*The task*
One part of the entries below is wanted: the lines from the one containing "185H554L552 198H505ZM476 211H487L485" through the one containing "211L409 203L413 226L439". Write those out exactly and nothing else.

*Records to use*
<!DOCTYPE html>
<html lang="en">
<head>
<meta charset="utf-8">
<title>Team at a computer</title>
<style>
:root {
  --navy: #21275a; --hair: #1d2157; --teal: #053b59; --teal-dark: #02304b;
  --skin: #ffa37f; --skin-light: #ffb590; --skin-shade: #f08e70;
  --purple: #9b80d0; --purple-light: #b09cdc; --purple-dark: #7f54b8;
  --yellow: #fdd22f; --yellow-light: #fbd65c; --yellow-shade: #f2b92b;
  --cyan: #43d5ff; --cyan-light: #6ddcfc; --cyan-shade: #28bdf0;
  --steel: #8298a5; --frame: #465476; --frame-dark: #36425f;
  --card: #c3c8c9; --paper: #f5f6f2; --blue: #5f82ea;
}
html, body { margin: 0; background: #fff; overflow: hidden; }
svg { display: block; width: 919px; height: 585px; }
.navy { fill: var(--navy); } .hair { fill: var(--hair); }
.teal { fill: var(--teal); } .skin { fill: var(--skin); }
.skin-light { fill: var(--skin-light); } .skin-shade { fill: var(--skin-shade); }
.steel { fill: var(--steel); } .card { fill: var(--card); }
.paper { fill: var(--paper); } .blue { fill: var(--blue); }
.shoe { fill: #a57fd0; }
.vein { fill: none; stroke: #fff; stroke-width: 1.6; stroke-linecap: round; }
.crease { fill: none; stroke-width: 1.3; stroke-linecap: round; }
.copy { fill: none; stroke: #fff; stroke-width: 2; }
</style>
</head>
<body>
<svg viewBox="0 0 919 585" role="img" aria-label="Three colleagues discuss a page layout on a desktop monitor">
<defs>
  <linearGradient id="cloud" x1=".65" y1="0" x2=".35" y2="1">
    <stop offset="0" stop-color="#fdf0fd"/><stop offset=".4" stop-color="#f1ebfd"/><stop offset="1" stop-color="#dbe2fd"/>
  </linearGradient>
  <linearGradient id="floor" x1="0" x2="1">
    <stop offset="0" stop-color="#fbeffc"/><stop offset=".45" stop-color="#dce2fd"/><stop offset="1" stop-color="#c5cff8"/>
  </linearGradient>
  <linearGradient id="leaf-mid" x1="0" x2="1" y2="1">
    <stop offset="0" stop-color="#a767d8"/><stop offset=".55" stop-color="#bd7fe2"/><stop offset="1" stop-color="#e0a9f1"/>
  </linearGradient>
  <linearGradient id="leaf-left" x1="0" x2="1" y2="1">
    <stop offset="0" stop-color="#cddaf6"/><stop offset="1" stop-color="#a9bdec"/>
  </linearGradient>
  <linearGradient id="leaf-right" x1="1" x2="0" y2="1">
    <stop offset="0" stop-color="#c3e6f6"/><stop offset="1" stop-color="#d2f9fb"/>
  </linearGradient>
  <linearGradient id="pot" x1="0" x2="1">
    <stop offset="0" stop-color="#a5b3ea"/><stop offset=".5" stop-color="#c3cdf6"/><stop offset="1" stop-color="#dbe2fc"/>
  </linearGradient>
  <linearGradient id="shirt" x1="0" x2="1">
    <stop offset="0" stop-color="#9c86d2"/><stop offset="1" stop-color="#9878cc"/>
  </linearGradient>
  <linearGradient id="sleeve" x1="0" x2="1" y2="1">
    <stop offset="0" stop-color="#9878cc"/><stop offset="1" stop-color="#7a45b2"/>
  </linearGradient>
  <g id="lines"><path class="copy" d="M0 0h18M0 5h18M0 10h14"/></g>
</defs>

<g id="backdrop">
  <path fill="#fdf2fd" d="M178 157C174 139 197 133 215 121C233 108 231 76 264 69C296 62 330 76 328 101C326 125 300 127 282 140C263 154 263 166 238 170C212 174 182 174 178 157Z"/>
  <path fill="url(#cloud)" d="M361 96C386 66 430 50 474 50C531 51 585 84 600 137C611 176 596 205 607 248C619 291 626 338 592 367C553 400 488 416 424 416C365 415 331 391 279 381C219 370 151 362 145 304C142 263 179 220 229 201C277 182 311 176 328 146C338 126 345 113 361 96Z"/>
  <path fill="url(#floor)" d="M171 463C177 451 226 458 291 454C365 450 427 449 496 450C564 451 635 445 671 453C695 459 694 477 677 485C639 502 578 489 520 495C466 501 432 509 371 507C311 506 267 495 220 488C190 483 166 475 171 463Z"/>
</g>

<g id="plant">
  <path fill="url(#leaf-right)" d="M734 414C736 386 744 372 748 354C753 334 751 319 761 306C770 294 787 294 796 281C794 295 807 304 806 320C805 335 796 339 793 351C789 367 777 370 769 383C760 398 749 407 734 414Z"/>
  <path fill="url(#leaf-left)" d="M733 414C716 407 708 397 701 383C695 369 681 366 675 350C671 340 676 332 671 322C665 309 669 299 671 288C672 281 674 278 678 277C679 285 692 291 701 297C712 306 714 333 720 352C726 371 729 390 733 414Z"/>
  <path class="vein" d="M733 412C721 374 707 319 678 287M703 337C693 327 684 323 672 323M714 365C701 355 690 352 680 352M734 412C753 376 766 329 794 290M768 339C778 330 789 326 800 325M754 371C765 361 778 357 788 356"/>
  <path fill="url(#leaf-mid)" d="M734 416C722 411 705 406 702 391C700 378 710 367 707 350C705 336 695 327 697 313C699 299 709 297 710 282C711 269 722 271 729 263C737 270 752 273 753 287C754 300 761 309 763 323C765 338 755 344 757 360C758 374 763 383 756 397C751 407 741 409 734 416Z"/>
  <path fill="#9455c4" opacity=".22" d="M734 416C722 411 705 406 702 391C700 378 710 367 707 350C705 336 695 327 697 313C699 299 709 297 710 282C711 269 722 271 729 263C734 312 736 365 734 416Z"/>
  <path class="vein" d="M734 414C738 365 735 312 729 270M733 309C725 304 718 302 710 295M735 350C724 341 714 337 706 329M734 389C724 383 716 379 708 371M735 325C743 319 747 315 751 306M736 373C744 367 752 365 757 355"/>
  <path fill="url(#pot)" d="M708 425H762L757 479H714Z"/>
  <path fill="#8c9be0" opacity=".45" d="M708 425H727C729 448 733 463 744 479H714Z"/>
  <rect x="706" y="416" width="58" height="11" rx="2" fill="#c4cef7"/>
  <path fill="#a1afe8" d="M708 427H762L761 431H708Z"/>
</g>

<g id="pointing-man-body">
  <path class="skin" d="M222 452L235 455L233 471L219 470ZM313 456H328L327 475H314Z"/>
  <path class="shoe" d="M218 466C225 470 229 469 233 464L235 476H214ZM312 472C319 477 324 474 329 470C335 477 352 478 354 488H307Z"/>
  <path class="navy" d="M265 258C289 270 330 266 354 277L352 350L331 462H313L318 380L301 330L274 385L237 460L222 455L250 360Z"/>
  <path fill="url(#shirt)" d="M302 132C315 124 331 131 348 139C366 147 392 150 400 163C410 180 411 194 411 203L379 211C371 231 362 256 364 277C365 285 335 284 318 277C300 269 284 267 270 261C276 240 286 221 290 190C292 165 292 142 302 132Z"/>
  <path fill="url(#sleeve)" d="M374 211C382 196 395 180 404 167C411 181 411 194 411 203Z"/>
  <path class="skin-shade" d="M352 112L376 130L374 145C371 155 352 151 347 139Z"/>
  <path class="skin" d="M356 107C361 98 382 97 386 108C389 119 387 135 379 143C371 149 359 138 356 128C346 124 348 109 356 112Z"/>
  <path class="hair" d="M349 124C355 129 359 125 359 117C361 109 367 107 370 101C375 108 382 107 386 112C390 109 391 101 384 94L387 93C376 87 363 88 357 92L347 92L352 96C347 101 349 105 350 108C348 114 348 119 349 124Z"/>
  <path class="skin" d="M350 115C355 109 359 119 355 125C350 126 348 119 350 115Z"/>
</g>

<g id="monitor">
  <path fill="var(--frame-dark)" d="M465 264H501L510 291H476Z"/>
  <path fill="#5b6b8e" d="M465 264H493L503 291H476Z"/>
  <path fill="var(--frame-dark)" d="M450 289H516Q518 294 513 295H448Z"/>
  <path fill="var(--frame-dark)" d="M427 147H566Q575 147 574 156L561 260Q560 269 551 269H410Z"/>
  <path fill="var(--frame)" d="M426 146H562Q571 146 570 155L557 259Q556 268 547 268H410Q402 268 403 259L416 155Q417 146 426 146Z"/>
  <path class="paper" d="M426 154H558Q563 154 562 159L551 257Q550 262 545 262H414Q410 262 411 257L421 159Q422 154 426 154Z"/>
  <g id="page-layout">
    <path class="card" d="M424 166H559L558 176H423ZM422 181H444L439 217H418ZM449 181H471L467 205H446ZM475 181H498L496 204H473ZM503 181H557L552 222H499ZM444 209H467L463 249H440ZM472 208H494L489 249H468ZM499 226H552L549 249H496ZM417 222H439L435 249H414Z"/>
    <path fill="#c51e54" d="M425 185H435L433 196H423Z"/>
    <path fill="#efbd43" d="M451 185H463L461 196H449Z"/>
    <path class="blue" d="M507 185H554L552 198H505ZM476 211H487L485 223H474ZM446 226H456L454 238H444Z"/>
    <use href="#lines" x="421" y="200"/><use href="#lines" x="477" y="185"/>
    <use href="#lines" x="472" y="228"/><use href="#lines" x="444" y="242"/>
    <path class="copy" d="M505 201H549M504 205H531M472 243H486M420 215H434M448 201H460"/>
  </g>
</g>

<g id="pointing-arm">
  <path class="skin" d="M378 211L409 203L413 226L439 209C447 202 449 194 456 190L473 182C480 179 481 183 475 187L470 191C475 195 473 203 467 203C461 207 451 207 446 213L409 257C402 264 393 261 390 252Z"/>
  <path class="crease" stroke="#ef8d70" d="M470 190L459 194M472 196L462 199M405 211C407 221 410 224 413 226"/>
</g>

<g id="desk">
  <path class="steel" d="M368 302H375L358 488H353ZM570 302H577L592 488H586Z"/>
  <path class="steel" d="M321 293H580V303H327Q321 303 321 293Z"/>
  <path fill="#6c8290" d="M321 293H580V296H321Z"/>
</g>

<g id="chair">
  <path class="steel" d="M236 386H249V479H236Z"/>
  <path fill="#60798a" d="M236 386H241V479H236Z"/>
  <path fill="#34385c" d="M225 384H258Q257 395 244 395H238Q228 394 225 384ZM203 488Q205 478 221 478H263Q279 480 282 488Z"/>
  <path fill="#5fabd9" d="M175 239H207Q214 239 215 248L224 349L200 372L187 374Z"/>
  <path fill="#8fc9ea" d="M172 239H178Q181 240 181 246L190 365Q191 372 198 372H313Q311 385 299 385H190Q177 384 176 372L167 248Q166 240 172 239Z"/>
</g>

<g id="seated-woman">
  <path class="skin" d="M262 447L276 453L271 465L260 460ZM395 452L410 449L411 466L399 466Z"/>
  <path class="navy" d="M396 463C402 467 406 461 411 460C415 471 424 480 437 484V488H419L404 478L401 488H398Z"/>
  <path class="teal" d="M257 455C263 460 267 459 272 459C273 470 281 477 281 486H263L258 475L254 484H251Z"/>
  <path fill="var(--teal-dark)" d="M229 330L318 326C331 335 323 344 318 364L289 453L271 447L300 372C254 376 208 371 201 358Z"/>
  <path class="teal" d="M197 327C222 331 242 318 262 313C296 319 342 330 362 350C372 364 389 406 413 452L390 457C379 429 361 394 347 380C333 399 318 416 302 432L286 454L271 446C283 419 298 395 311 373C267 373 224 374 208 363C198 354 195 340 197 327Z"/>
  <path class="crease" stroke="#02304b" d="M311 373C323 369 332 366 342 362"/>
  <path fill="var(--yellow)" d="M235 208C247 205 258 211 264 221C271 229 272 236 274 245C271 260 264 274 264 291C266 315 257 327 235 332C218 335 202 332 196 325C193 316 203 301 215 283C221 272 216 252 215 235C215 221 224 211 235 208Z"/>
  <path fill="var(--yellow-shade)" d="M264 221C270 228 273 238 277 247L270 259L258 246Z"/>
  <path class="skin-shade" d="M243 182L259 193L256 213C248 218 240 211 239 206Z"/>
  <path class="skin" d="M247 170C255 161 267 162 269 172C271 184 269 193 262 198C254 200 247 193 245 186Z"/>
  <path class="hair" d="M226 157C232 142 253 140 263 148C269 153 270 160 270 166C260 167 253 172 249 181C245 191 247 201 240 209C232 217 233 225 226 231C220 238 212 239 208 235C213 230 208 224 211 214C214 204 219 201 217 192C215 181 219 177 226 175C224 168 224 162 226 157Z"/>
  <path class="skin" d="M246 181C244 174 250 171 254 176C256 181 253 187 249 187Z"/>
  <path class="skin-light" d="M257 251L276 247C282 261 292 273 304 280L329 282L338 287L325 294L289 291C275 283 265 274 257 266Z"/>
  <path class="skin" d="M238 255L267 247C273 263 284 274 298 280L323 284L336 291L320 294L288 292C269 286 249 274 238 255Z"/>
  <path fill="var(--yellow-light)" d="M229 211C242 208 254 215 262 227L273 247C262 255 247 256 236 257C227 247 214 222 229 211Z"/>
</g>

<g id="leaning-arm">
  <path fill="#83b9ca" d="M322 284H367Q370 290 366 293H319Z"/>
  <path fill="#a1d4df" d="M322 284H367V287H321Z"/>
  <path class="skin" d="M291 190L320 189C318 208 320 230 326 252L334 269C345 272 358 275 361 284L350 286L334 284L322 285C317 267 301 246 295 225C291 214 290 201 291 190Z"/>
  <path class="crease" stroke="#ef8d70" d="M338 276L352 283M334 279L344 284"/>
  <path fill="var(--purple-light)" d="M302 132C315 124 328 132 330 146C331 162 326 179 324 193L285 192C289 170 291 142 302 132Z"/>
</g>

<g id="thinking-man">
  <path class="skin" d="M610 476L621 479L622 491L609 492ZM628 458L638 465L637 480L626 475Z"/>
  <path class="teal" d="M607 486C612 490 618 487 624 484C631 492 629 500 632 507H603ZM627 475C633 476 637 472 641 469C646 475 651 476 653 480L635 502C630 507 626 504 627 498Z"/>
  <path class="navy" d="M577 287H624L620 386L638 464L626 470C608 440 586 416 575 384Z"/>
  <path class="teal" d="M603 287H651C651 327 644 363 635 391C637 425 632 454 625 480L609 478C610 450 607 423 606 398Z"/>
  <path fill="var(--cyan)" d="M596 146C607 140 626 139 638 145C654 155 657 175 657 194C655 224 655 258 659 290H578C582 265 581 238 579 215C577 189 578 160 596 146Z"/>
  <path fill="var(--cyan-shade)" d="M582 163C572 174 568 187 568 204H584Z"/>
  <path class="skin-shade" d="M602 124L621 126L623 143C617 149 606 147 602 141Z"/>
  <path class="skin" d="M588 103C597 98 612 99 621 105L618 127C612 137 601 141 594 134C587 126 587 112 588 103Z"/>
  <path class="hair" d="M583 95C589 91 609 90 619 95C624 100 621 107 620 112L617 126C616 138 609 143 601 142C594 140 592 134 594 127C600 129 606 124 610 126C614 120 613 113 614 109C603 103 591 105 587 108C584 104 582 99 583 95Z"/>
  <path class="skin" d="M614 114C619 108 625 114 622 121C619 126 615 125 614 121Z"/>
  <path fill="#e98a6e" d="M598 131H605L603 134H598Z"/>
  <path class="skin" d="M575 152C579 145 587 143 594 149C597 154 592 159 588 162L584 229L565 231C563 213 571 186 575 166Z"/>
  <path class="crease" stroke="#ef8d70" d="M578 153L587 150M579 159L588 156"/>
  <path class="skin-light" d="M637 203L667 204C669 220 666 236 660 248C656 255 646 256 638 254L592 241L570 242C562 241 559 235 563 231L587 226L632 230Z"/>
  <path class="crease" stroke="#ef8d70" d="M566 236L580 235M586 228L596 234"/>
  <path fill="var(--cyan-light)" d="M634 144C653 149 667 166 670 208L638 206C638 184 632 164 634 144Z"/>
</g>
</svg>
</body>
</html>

*Response*
    <path class="blue" d="M507 185H554L552 198H505ZM476 211H487L485 223H474ZM446 226H456L454 238H444Z"/>
    <use href="#lines" x="421" y="200"/><use href="#lines" x="477" y="185"/>
    <use href="#lines" x="472" y="228"/><use href="#lines" x="444" y="242"/>
    <path class="copy" d="M505 201H549M504 205H531M472 243H486M420 215H434M448 201H460"/>
  </g>
</g>

<g id="pointing-arm">
  <path class="skin" d="M378 211L409 203L413 226L439 209C447 202 449 194 456 190L473 182C480 179 481 183 475 187L470 191C475 195 473 203 467 203C461 207 451 207 446 213L409 257C402 264 393 261 390 252Z"/>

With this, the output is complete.